• **Task to complete**
Write the data below out again, unchanged.

Stored items from a collection:

- - -

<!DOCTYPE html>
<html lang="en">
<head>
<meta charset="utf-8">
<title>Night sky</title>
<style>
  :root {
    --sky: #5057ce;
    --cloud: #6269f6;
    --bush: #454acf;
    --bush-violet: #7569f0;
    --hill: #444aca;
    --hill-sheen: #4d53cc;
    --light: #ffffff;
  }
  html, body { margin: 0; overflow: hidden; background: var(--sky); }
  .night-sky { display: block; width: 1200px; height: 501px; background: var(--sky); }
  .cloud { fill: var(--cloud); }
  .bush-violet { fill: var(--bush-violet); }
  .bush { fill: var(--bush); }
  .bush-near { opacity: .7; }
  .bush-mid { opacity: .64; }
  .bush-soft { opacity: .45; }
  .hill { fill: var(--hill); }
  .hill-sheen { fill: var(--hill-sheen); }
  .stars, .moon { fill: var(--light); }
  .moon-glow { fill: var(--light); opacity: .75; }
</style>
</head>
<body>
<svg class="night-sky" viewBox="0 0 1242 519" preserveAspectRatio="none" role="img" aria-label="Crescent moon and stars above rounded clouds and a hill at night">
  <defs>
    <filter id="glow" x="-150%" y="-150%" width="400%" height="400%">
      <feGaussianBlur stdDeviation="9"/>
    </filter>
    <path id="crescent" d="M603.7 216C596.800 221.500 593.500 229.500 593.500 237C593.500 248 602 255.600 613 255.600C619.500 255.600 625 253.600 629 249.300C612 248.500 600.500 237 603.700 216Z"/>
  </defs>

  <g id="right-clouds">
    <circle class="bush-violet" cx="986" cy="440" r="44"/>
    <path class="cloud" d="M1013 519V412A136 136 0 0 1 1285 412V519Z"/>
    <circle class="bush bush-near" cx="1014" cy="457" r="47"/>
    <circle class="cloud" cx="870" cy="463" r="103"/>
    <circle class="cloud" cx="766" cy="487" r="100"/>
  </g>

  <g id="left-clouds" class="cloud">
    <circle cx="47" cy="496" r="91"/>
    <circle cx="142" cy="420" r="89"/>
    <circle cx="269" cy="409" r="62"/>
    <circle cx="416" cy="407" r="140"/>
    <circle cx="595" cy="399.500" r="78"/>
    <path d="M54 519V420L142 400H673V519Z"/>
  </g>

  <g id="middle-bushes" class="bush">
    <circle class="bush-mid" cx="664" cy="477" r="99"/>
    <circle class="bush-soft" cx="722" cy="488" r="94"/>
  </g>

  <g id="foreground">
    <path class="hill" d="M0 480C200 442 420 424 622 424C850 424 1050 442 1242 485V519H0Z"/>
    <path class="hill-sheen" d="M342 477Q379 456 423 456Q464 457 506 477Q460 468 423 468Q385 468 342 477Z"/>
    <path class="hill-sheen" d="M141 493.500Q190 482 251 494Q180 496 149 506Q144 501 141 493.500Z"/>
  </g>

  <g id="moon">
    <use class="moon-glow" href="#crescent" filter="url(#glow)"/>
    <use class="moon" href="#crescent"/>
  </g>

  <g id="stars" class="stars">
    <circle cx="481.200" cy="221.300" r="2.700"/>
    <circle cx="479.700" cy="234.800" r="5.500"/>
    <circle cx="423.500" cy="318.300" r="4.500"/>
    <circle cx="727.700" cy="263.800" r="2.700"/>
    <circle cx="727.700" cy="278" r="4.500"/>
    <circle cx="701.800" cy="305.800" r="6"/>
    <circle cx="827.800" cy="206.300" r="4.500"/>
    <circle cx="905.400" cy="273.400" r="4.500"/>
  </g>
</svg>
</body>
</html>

- - -

• **Your solution**
<!DOCTYPE html>
<html lang="en">
<head>
<meta charset="utf-8">
<title>Night sky</title>
<style>
  :root {
    --sky: #5057ce;
    --cloud: #6269f6;
    --bush: #454acf;
    --bush-violet: #7569f0;
    --hill: #444aca;
    --hill-sheen: #4d53cc;
    --light: #ffffff;
  }
  html, body { margin: 0; overflow: hidden; background: var(--sky); }
  .night-sky { display: block; width: 1200px; height: 501px; background: var(--sky); }
  .cloud { fill: var(--cloud); }
  .bush-violet { fill: var(--bush-violet); }
  .bush { fill: var(--bush); }
  .bush-near { opacity: .7; }
  .bush-mid { opacity: .64; }
  .bush-soft { opacity: .45; }
  .hill { fill: var(--hill); }
  .hill-sheen { fill: var(--hill-sheen); }
  .stars, .moon { fill: var(--light); }
  .moon-glow { fill: var(--light); opacity: .75; }
</style>
</head>
<body>
<svg class="night-sky" viewBox="0 0 1242 519" preserveAspectRatio="none" role="img" aria-label="Crescent moon and stars above rounded clouds and a hill at night">
  <defs>
    <filter id="glow" x="-150%" y="-150%" width="400%" height="400%">
      <feGaussianBlur stdDeviation="9"/>
    </filter>
    <path id="crescent" d="M603.7 216C596.800 221.500 593.500 229.500 593.500 237C593.500 248 602 255.600 613 255.600C619.500 255.600 625 253.600 629 249.300C612 248.500 600.500 237 603.700 216Z"/>
  </defs>

  <g id="right-clouds">
    <circle class="bush-violet" cx="986" cy="440" r="44"/>
    <path class="cloud" d="M1013 519V412A136 136 0 0 1 1285 412V519Z"/>
    <circle class="bush bush-near" cx="1014" cy="457" r="47"/>
    <circle class="cloud" cx="870" cy="463" r="103"/>
    <circle class="cloud" cx="766" cy="487" r="100"/>
  </g>

  <g id="left-clouds" class="cloud">
    <circle cx="47" cy="496" r="91"/>
    <circle cx="142" cy="420" r="89"/>
    <circle cx="269" cy="409" r="62"/>
    <circle cx="416" cy="407" r="140"/>
    <circle cx="595" cy="399.500" r="78"/>
    <path d="M54 519V420L142 400H673V519Z"/>
  </g>

  <g id="middle-bushes" class="bush">
    <circle class="bush-mid" cx="664" cy="477" r="99"/>
    <circle class="bush-soft" cx="722" cy="488" r="94"/>
  </g>

  <g id="foreground">
    <path class="hill" d="M0 480C200 442 420 424 622 424C850 424 1050 442 1242 485V519H0Z"/>
    <path class="hill-sheen" d="M342 477Q379 456 423 456Q464 457 506 477Q460 468 423 468Q385 468 342 477Z"/>
    <path class="hill-sheen" d="M141 493.500Q190 482 251 494Q180 496 149 506Q144 501 141 493.500Z"/>
  </g>

  <g id="moon">
    <use class="moon-glow" href="#crescent" filter="url(#glow)"/>
    <use class="moon" href="#crescent"/>
  </g>

  <g id="stars" class="stars">
    <circle cx="481.200" cy="221.300" r="2.700"/>
    <circle cx="479.700" cy="234.800" r="5.500"/>
    <circle cx="423.500" cy="318.300" r="4.500"/>
    <circle cx="727.700" cy="263.800" r="2.700"/>
    <circle cx="727.700" cy="278" r="4.500"/>
    <circle cx="701.800" cy="305.800" r="6"/>
    <circle cx="827.800" cy="206.300" r="4.500"/>
    <circle cx="905.400" cy="273.400" r="4.500"/>
  </g>
</svg>
</body>
</html>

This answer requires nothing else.